The streaming service is bolstering pay packages for the most famous actors in the business at a time when studios are getting downright stingy about writing generous checks. Ryan Reynolds, for instance, is getting $27 million to star in “Six Underground,” a Michael Bay film about a billionaire-financed vigilante squad, and Denzel Washington asked for $30 million to topline an action film for the company before opting to pass in favor of other projects. An insider disputes that Washington was ever offered a specific salary. Will Smith will likely score $35 million from Netflix in exchange for reprising his role as a wisecracking cop in “Bright 2.”
On the face of it, those figures are larger than what more traditional studios are willing to shell out for stars. Smith and Martin Lawrence once commanded $20 million a picture, but both actors are shaving their asking prices to get “Bad Boys for Life” off the ground. Likewise, Tom Cruise may have earned $20 million in his mid-’90s and early aughts heyday, but to reprise his iconic role as Maverick, the rule-bending aviator in “Top Gun: Maverick,” he’s pulling in a relatively modest $12 million to $14 million. Even the big franchises don’t pay what they once did.
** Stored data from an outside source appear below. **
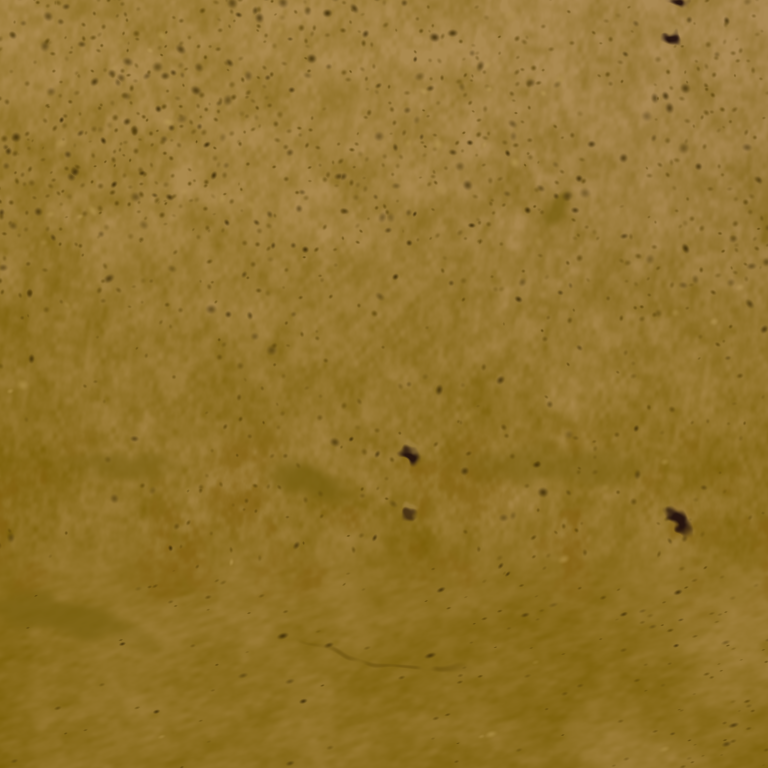
Reproduce this texture procedurally as a Shadertoy shader.

```glsl
// Weathered ochre plaster: a pale, pitted upper part fading into olive below.
// Layered value noise gives the mottling; hashed cells scatter pits and flecks,
// and soft bent ellipses make the smudges, rust stains and deep chips.

float hash(vec2 p) {
    return fract(sin(dot(p, vec2(127.1, 311.7))) * 43758.5453);
}

float noise(vec2 p) {
    vec2 i = floor(p), f = fract(p);
    f = f * f * (3.0 - 2.0 * f);
    return mix(mix(hash(i), hash(i + vec2(1, 0)), f.x),
               mix(hash(i + vec2(0, 1)), hash(i + vec2(1, 1)), f.x), f.y);
}

vec2 rotate(vec2 p, float a) {
    return vec2(cos(a) * p.x + sin(a) * p.y, cos(a) * p.y - sin(a) * p.x);
}

float fbm(vec2 p) {
    float sum = 0.0, amp = 0.5;
    for (int i = 0; i < 4; i++) {
        sum += amp * noise(p);
        p = rotate(p, 0.64) * 2.03 + 17.3;
        amp *= 0.5;
    }
    return sum / 0.9375;
}

// Soft ellipse, bent downwards along its length
float smudge(vec2 p, vec2 centre, vec2 size, float angle, float bend) {
    vec2 q = rotate(p - centre, angle) / size;
    q.y += bend * q.x * q.x;
    return 1.0 - smoothstep(0.35, 1.3, length(q));
}

// How many cells hold a pit: clusters in the upper part, some at lower right
float pitDensity(vec2 p) {
    float upper = smoothstep(0.5, 0.75, p.y) * (0.6 + 0.6 * smoothstep(0.6, 0.1, p.x));
    float corner = smoothstep(0.75, 0.95, p.x) * smoothstep(0.32, 0.15, p.y);
    return (0.04 + 0.17 * upper + 0.16 * corner) * (0.2 + 1.7 * noise(p * 9.0 + 3.0));
}

// Scattered soft specks of varied size and depth
float pits(vec2 p, float cells, float share, float seed) {
    float depth = 0.0;
    vec2 home = floor(p * cells);
    float low = smoothstep(0.35, 0.2, p.y);
    for (int y = -1; y <= 1; y++)
    for (int x = -1; x <= 1; x++) {
        vec2 cell = home + vec2(x, y), id = cell + seed;
        vec2 centre = cell + vec2(hash(id + 3.1), hash(id + 7.7));
        float present = step(hash(id), share * pitDensity(centre / cells));
        vec2 q = rotate(p * cells - centre, mix(hash(id + 5.3) * 3.14, 0.3, low));
        q.y *= 1.0 + 0.5 * hash(id + 9.4) + 0.7 * low;
        float radius = 0.2 + 0.2 * hash(id + 2.6);
        float strength = 0.3 + 0.7 * hash(id + 4.8);
        depth = max(depth, present * strength * (1.0 - smoothstep(0.0, radius * 1.25, length(q))));
    }
    return depth;
}

void mainImage(out vec4 fragColor, in vec2 fragCoord) {
    vec2 p = fragCoord / iResolution.xy;
    float low = smoothstep(0.34, 0.18, p.y);

    // Mottling: upright grain above, slanted streaks below
    vec2 tilted = rotate(p, -0.15), slanted = rotate(p, 0.3);
    float upright = 1.7 * (fbm(tilted * vec2(50.0, 36.0)) - 0.5) + 0.9 * (noise(tilted * vec2(150.0, 105.0)) - 0.5);
    float streaks = 1.6 * (fbm(slanted * vec2(30.0, 52.0)) - 0.5) + 0.9 * (noise(slanted * vec2(75.0, 150.0)) - 0.5);
    float grain = mix(upright, streaks, low);
    float clouds = fbm(p * vec2(4.0, 5.5) + 4.0) - 0.5;
    float patches = fbm(p * vec2(15.0, 17.0) + 50.0) - 0.5;

    // Ochre ramp: pale at the top, darkest in a band below the middle
    float band = smoothstep(0.17, 0.27, p.y) * smoothstep(0.47, 0.36, p.y);
    float tone = 0.35 + 0.53 * smoothstep(0.38, 0.95, p.y) - 0.04 * band;
    tone += 0.36 * grain * (1.0 - 0.25 * low) + 0.6 * clouds + 0.55 * patches;
    vec3 col = mix(vec3(0.505, 0.395, 0.06), vec3(0.66, 0.53, 0.28), clamp(tone, -0.15, 1.1));
    col.b += 0.025 * smoothstep(0.3, 1.0, p.x) * smoothstep(0.4, 0.8, p.y);

    // Rust stains in the dark band
    float rust = 0.5 * band * smoothstep(0.52, 0.75, fbm(p * vec2(20.0, 16.0) + 80.0));
    rust += 0.4 * smudge(p, vec2(0.31, 0.36), vec2(0.05, 0.06), 0.3, 0.0);
    rust += 0.3 * smudge(p, vec2(0.62, 0.37), vec2(0.055, 0.06), 0.0, 0.0);
    col = mix(col, vec3(0.53, 0.375, 0.06), rust * clamp(0.6 - 1.2 * grain, 0.0, 1.0));

    // Olive smudges with ragged edges
    vec2 s = p + 0.02 * (vec2(noise(p * 35.0), noise(p * 35.0 + 40.0)) - 0.5);
    float olive = 0.8 * smudge(s, vec2(0.4, 0.373), vec2(0.062, 0.025), -0.33, 0.1);
    olive = max(olive, 0.7 * smudge(s, vec2(0.08, 0.198), vec2(0.13, 0.024), -0.17, 0.5));
    olive = max(olive, 0.5 * smudge(s, vec2(0.16, 0.394), vec2(0.07, 0.018), 0.0, 0.0));
    olive = max(olive, 0.5 * smudge(s, vec2(0.72, 0.395), vec2(0.14, 0.025), 0.0, 0.0));
    olive = max(olive, 0.7 * smudge(s, vec2(0.725, 0.727), vec2(0.027, 0.012), 0.6, 0.0));
    col = mix(col, vec3(0.475, 0.38, 0.06), olive);

    // Small pits and pale flecks
    col = mix(col, vec3(0.24, 0.17, 0.02), 0.85 * pits(p, 52.0, 0.8, 0.0));
    col = mix(col, vec3(0.34, 0.25, 0.02), 0.7 * pits(p, 80.0, 1.3, 60.0));
    col = mix(col, vec3(0.76, 0.64, 0.36), 0.5 * pits(p, 44.0, 0.35, 130.0));

    // Fine curved scratch
    float x = p.x - 0.5;
    float scratch = 1.0 - smoothstep(0.0005, 0.005, abs(s.y - 0.138 + 0.2 * x - 0.8 * x * x));
    scratch *= smoothstep(0.13, 0.07, abs(x)) * smoothstep(0.1, 0.7, noise(p * 45.0));
    col = mix(col, vec3(0.4, 0.3, 0.04), 0.5 * scratch);

    // Deep chips: position and half length, each with a pale upper edge
    vec3 chips[5] = vec3[5](vec3(0.535, 0.408, 0.014), vec3(0.533, 0.33, 0.01),
        vec3(0.884, 0.322, 0.021), vec3(0.875, 0.951, 0.012), vec3(0.884, 0.999, 0.012));
    vec2 c = p + 0.009 * (vec2(noise(p * 110.0), noise(p * 110.0 + 70.0)) - 0.5);
    for (int i = 0; i < 5; i++) {
        vec2 size = vec2(chips[i].z, 0.005 + 0.22 * chips[i].z);
        float angle = -0.85 * smoothstep(0.009, 0.016, chips[i].z);
        float edge = smudge(c, chips[i].xy + vec2(0.001, 0.01), size, angle, 0.0);
        col = mix(col, vec3(0.68, 0.56, 0.34), 0.4 * edge);
        float depth = 0.6 + 0.35 * smoothstep(0.01, 0.012, chips[i].z);
        col = mix(col, vec3(0.13, 0.06, 0.05), depth * smudge(c, chips[i].xy, size, angle, 0.2));
    }

    fragColor = vec4(col, 1.0);
}
```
Netflix salaries come with one big caveat. The stars don’t share in any upside. Even if customers love a movie, stream it ad nauseam and encourage their friends to check it out, actors’ take-home pay stays the same. On a studio movie such as the recent horror hit “Us,” Lupita Nyong’o may only get a little more than scale, but her haul will be several million dollars by the time the movie wraps its theatrical and home entertainment runs, thanks to a generous back-end deal.
For most projects, actors’ contracts stipulate that they will receive a percentage of the profits. In rare cases, a major star will get what is called first-dollar gross, which is a portion of the studio revenues before a picture is in the black. Because Netflix movies do not have wide theatrical distribution and the company receives most of its revenues from subscriptions, not from home entertainment sales and licensing, a similar form of profit sharing isn’t feasible. Netflix’s salaries tend to be larger as a reflection of that reality.
Sometimes it’s the stars themselves who are willing to work for less, not just the studios dictating that they take a haircut. Ansel Elgort commands $5 million on fare that’s more commercial, but he’s making less than that for a chance to work with Steven Spielberg on “West Side Story.” And DiCaprio and Brad Pitt took roughly half what they usually command, or $10 million apiece, to pair up for Quentin Tarantino’s “Once Upon a Time in Hollywood.” In those cases, working with some of the most talented filmmakers in the business is reward enough.
Though the fat paychecks of yesteryear may be few and far between, some actors still are able to ask for and receive hefty compensation packages or have seen their salaries increase as their stars have ascended. Dwayne Johnson, one of the few remaining stars whose name alone is enough to guarantee a solid opening weekend for a film, routinely makes $20 million or more on his big action movies, and Robert Downey Jr. has leveraged his Iron Man clout into a massive $20 million haul for “The Voyage of Doctor Dolittle,” a fantasy film he hopes will inspire a franchise. And while Gal Gadot may have been paid a pittance to originate the role of Wonder Woman in 2016’s “Batman v Superman: Dawn of Justice,” she’ll get a heroic $10 million to don her character’s signature cuffs in “Wonder Woman 1984.” These movies turned Gadot into a major star, and she’s finally being paid accordingly. Other actors, such as Margot Robbie of “Birds of Prey,” get richer deals because they don’t only appear in their movies — they also produce them.